Advice on Applying to Oberlin
Since I've written a blog, life at Oberlin and in the world in general has been tumultuous, to say the least. Trump was elected, which made me and many others feel like the floor had fallen out from under us. As I see the news of who he is appointing to his cabinet and think about the horrors that are to come, I continue to feel that way. Additionally, an upsetting and unjust incident of racial profiling at Gibson's in downtown Oberlin led to a protest and boycott against the store - Karalyn wrote a great post here explaining the situation. On a brighter note, one of my moms visited me and witnessed Oberlin's first snow of the school year!! Amid the chaos of this time, having my mom stay here for a weekend was incredibly rejuvenating.
But enough about me! It's late November and the height of college-application season - and I'm here to help! Here's my advice, compiled neatly into categories and lists.
On writing essays:
Write a brain dump. Open up a clean Word document - or your journal - and write down every idea you have about an essay prompt. You might find some nuggets of wisdom when you read it back. I just looked at my "Oberlin brain dump" document from when I applied; while it looks very different from the end product, some of the sentences fit directly into the final draft. Brain dumps are awesome for helping you work through your ideas.
Drafts drafts drafts! Show your essays to people you love, and incorporate their suggestions when they're useful. But don't forget to trust your gut - colleges like Oberlin want to hear YOUR voice, not your mom's voice!
Double-check everything. Make sure you don't mix up your writing supplements or respond to a prompt incorrectly!
Never delete what you've written. I think this is a good rule for writing in general. What looks bad now might be useful later, whether for another project or another paragraph of the same piece. I usually keep a Word document for each project where I put most of the sentences I've omitted from the working draft, just in case I need them later.
On the Common App:

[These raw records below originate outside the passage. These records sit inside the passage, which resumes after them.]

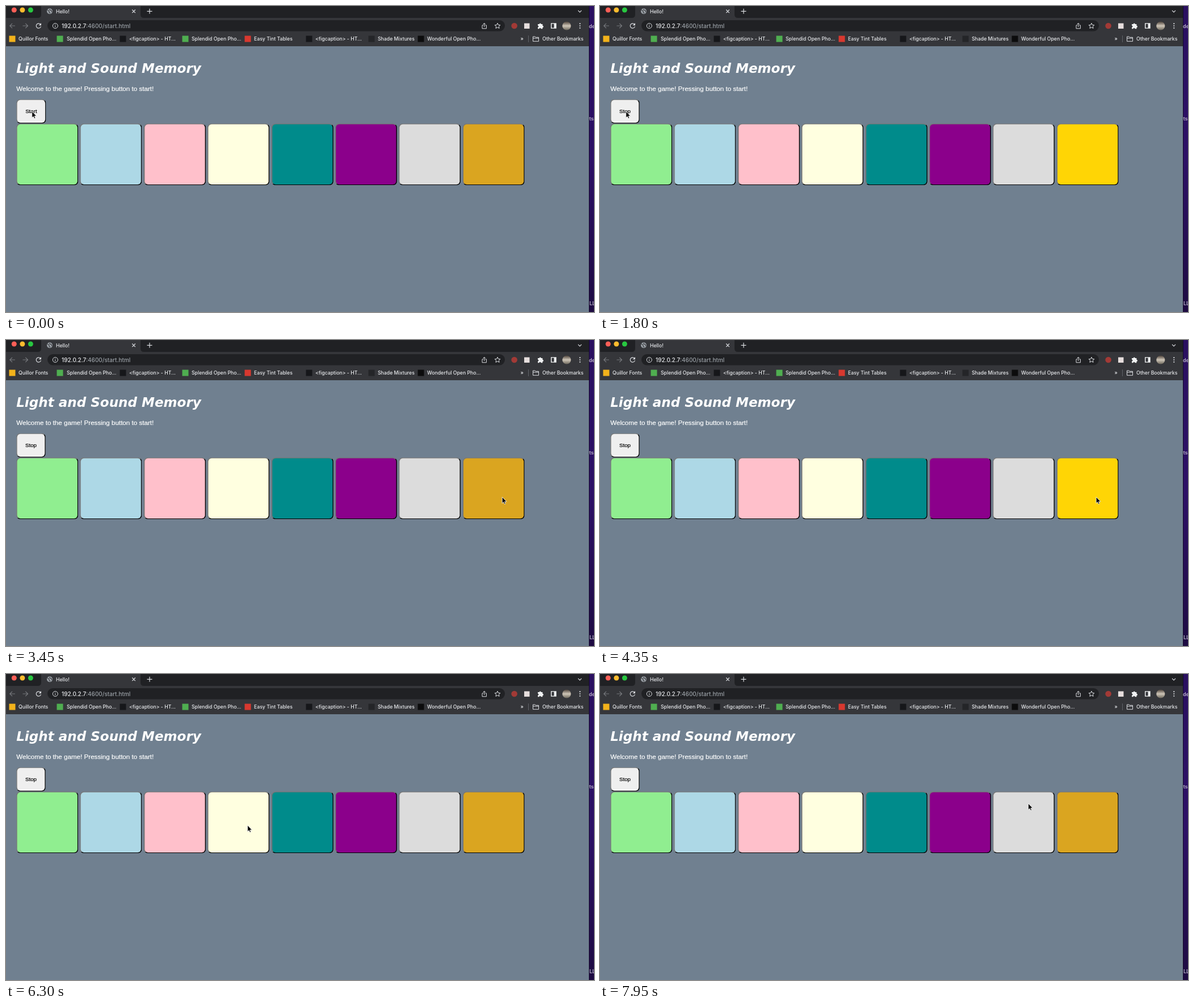
These frames come from a looping animation (1036 px wide and 540 px high, 8000 ms). An HTML page:

```html
<!DOCTYPE html>
<html lang="en">
<head>
<meta charset="utf-8">
<title>Hello!</title>
<style>
  html, body { margin: 0; width: 100%; height: 100%; overflow: hidden; background: #708090; }
  svg { position: absolute; left: 0; top: 0; }
  .ui { font: 500 8.7px Inter, sans-serif; fill: #e8eaed; }
  .line { fill: none; stroke: #dadce0; stroke-width: 1.2; }
  .dim { stroke: #77797d; }
  #game { position: absolute; left: 0; top: 0; transform: scale(.7275); transform-origin: 0 0; }
  .key {
    position: absolute; left: 25px; box-sizing: border-box; border: 2px solid; border-radius: 10px;
    border-color: #767676 #000 #000 #767676;
    display: flex; align-items: center; justify-content: center;
    font: 13.33px "Liberation Sans", Arial, sans-serif; -webkit-text-stroke: .25px #000;
    color: #000; background: #efefef;
  }
  .key.pressed { border-color: #000 #767676 #767676 #000; }
  .tile { width: 150px; height: 150px; top: 284.8px; }
  #toggle { top: 225.8px; height: 59px; }
</style>
</head>
<body>
<svg width="1036" height="540" viewBox="0 0 1036 540">
  <defs>
    <linearGradient id="desk" x2="0" y2="1">
      <stop stop-color="#2a1060"/><stop offset=".5" stop-color="#2d1166"/><stop offset="1" stop-color="#1e0b42"/>
    </linearGradient>
    <linearGradient id="photo" x2="0" y2="1">
      <stop stop-color="#4b4038"/><stop offset=".5" stop-color="#cfc6b8"/><stop offset="1" stop-color="#6d675c"/>
    </linearGradient>
  </defs>
  <rect width="1036" height="540" fill="url(#desk)"/>
  <rect x="1027" width="1" height="540" fill="#150a2c"/>
  <rect y="71" width="1027" height="469" fill="#708090"/>
  <rect width="1027" height="22" fill="#202124"/>
  <rect y="21" width="1027" height="50" fill="#35363a"/>
  <path d="M56 21q6 0 6-6V0H237V15q0 6 6 6z" fill="#35363a"/>
  <rect x="73" y="25" width="806" height="19.5" rx="9.75" fill="#202124"/>
  <circle cx="14.3" cy="7" r="4.5" fill="#ff5f57"/>
  <circle cx="28.9" cy="7" r="4.5" fill="#febc2e"/>
  <circle cx="43.4" cy="7" r="4.5" fill="#28c840"/>

  <!-- tab strip -->
  <circle cx="77" cy="9.3" r="5" fill="#9aa0a6"/>
  <path d="M73 7l3 2v2l2 2M77 5v2l3 1 1 3" fill="none" stroke="#35363a" stroke-width="1.1"/>
  <path class="line" d="M222.3 6.5l5.6 5.6M227.9 6.5l-5.6 5.6M248.5 9.3h9M253 4.8v9M1008 7.8l3 3 3-3"/>

  <!-- toolbar -->
  <path class="line dim" d="M16 35H7M11 30.8L6.8 35l4.2 4.2M29.5 35h9M34.3 30.8l4.2 4.2-4.2 4.2"/>
  <path class="line" d="M60.6 32.2a4.2 4.2 0 1 0 .9 3.9"/>
  <path d="M62 30v4.2h-4.2z" fill="#dadce0"/>
  <circle class="line" cx="86.8" cy="35" r="4.5" style="stroke-width:1"/>
  <path class="line" style="stroke-width:1" d="M86.8 34.4v3M86.8 32.3v1.1M841 34h-2v5.8h7.4V34h-2M842.7 37v-6.6M840.5 32.4l2.2-2.2 2.2 2.2"/>
  <path class="line" style="stroke-width:1" d="M866 30.2l1.4 3.2 3.5.3-2.6 2.3.8 3.4-3.1-1.8-3.1 1.8.8-3.4-2.6-2.3 3.5-.3z"/>
  <circle cx="895.6" cy="35" r="5.3" fill="#a23a36"/>
  <rect x="913" y="30.5" width="9.5" height="9.5" fill="#e6dedd"/>
  <path d="M937 32h2.6a1.6 1.6 0 1 1 3.2 0h2.6v2.7a1.6 1.6 0 1 1 0 3.2v2.4h-2.9a1.5 1.5 0 0 0-3 0H937v-2.7a1.5 1.5 0 0 0 0-3z" fill="#f1f3f4"/>
  <path d="M960 30.2h9.7v9.6H960zM961.4 31.6v6.8h4.2v-6.8z" fill="#f1f3f4" fill-rule="evenodd"/>
  <circle cx="987.8" cy="35" r="7.6" fill="url(#photo)"/>
  <g fill="#dadce0"><circle cx="1011.3" cy="31.2" r="1.1"/><circle cx="1011.3" cy="35" r="1.1"/><circle cx="1011.3" cy="38.8" r="1.1"/></g>

  <g class="ui">
    <text x="88" y="12.5">Hello!</text>
    <text x="98" y="38.5" style="font-size:10px">192.0.2.7<tspan fill="#9aa0a6">:4600/start.html</tspan></text>
    <g id="bookmarks"></g>
    <text x="906.5" y="61">»</text>
    <text x="945" y="61">Other Bookmarks</text>
  </g>
  <path d="M920.5 52v12" stroke="#5f6368"/>
  <path class="line" style="stroke-width:1" d="M928.5 54h3.6l1.2 1.3h5.2v7h-10zM928.5 57h10"/>

  <!-- window behind -->
  <g font-family="Inter, sans-serif" font-size="9" font-weight="600" fill="#b9b2c8">
    <text x="1027" y="39">de</text><text x="1027.5" y="202">ts</text><text x="1028" y="528">LL</text>
  </g>

  <text x="18.2" y="118" fill="#fff" font-family="'DejaVu Sans', Verdana, sans-serif" font-size="23.05" font-weight="bold" font-style="italic">Light and Sound Memory</text>
  <text x="18.2" y="150" fill="#fff" stroke="#fff" stroke-width=".2" font-family="'Liberation Sans', Arial, sans-serif" font-size="11.64">Welcome to the game! Pressing button to start!</text>
</svg>

<div id="game"><div id="toggle" class="key"></div></div>

<svg width="1036" height="540" viewBox="0 0 1036 540">
  <path id="pointer" d="M0 0V11.2L2.5 8.9 4.1 12.6 6 11.8 4.4 8.2H7.9Z" fill="#000" stroke="#fff" stroke-width=".8"/>
</svg>

<script>
const LOOP = 8000, GOLD = 7, YELLOW = 3;
const byId = id => document.getElementById(id);

const bookmarks = [
  [11, 22, "#f2b21b", "Quillor Fonts"],
  [95, 107, "#4fae50", "Splendid Open Pho..."],
  [206, 217, "#16171a", "<figcaption> - HT..."],
  [316, 327, "#4fae50", "Splendid Open Pho..."],
  [426, 437, "#d8382f", "Easy Tint Tables"],
  [534, 545, "#16171a", "<figcaption> - HT..."],
  [644, 655, "#242528", "Shade Mixtures"],
  [731, 742, "#0c0c0d", "Wonderful Open Pho..."],
];

function addSvg(parent, tag, attributes, text = "") {
  const node = document.createElementNS("http://www.w3.org/2000/svg", tag);
  for (const name in attributes) node.setAttribute(name, attributes[name]);
  node.textContent = text;
  parent.append(node);
}

for (const [iconX, textX, fill, label] of bookmarks) {
  addSvg(byId("bookmarks"), "rect", { x: iconX - 5.5, y: 52.5, width: 11, height: 11, fill });
  addSvg(byId("bookmarks"), "text", { x: textX, y: 61 }, label);
}

const colors = ["lightgreen", "lightblue", "pink", "lightyellow", "darkcyan", "darkmagenta", "gainsboro", "goldenrod"];
const tiles = colors.map((color, i) => {
  const tile = document.createElement("div");
  tile.className = "key tile";
  tile.style.left = 25 + 154.4 * i + "px";
  byId("game").append(tile);
  return tile;
});

// Each span is [from, to) in milliseconds.
const lit = {
  [GOLD]: [[1800, 2400], [3300, 3450], [4350, 4800], [5250, 5400], [7500, 7950]],
  [YELLOW]: [[5250, 5700], [6450, 6600]],
};
const pressed = {
  [GOLD]: [[3300, 3450], [5250, 5400]],
  [YELLOW]: [[6450, 6600]],
};
const litColor = { [GOLD]: "#ffd505", [YELLOW]: "#ffff00" };

// The pointer is sampled in hard steps: [time, x, y].
const pointerStops = [
  [0, 45.8, 186],
  [2550, 190, 212], [2700, 560, 275], [2850, 880, 318], [3000, 924, 325],
  [3150, 874.8, 278], [3300, 874.2, 277],
  [5550, 850, 274], [5700, 715, 267], [5850, 550, 263], [6000, 455, 264],
  [6150, 430, 266], [6300, 425.6, 267],
  [7950, 754.6, 228.5],
];

const active = (spans, t) => spans.some(([from, to]) => t >= from && t < to);

function render(t) {
  const started = t >= 900;
  const toggle = byId("toggle");
  toggle.textContent = started ? "Stop" : "Start";
  toggle.style.width = started ? "71px" : "72px";
  toggle.classList.toggle("pressed", active([[750, 900]], t));

  tiles.forEach((tile, i) => {
    tile.style.backgroundColor = active(lit[i] || [], t) ? litColor[i] : colors[i];
    tile.classList.toggle("pressed", active(pressed[i] || [], t));
  });

  const [, x, y] = pointerStops.filter(([from]) => from <= t).pop();
  byId("pointer").setAttribute("transform", `translate(${x} ${y})`);
}

function tick() {
  render(performance.now() % LOOP);
  requestAnimationFrame(tick);
}
tick();
</script>
</body>
</html>
```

Put your most important activities first. If there's an extracurricular you want to make sure sticks out in your application, don't bury it. Place your proudest achievements front and center.
Be careful! Make sure you go to each college's website and read their full requirements to make sure you aren't missing anything. This can include optional supplements that might boost your application; for example, I submitted a poem I wrote for Oberlin's arts supplement.
They're recommended, but not required. Oberlin wants your interview to be a conversation in which you can ask questions. For that reason, you might as well do one if you have the opportunity!
You don't need to wear fancy clothes. Obies don't judge!
Try not to stress too much. I was so nervous during my interview that I tripped over my words a lot and didn't have much fun at all. It's cool to show why you're specifically interested in this college, so be yourself and speak from the heart! Don't forget to breathe!
On test scores & stress & all that jazz:
You're wonderful and important, no matter what you did in high school or how you scored on the SAT. Before you know it, the college admissions process will be over and you will find a place that feels right for you and no one will remember what you got on the ACT. I'm proud of you for going through this stressful, achievement-based journey and I know you're going to make it out the other side! Good luck and don't forget to take dance breaks!!
If you have more questions about any part of the admissions process, please let me know. I'm more than happy to help!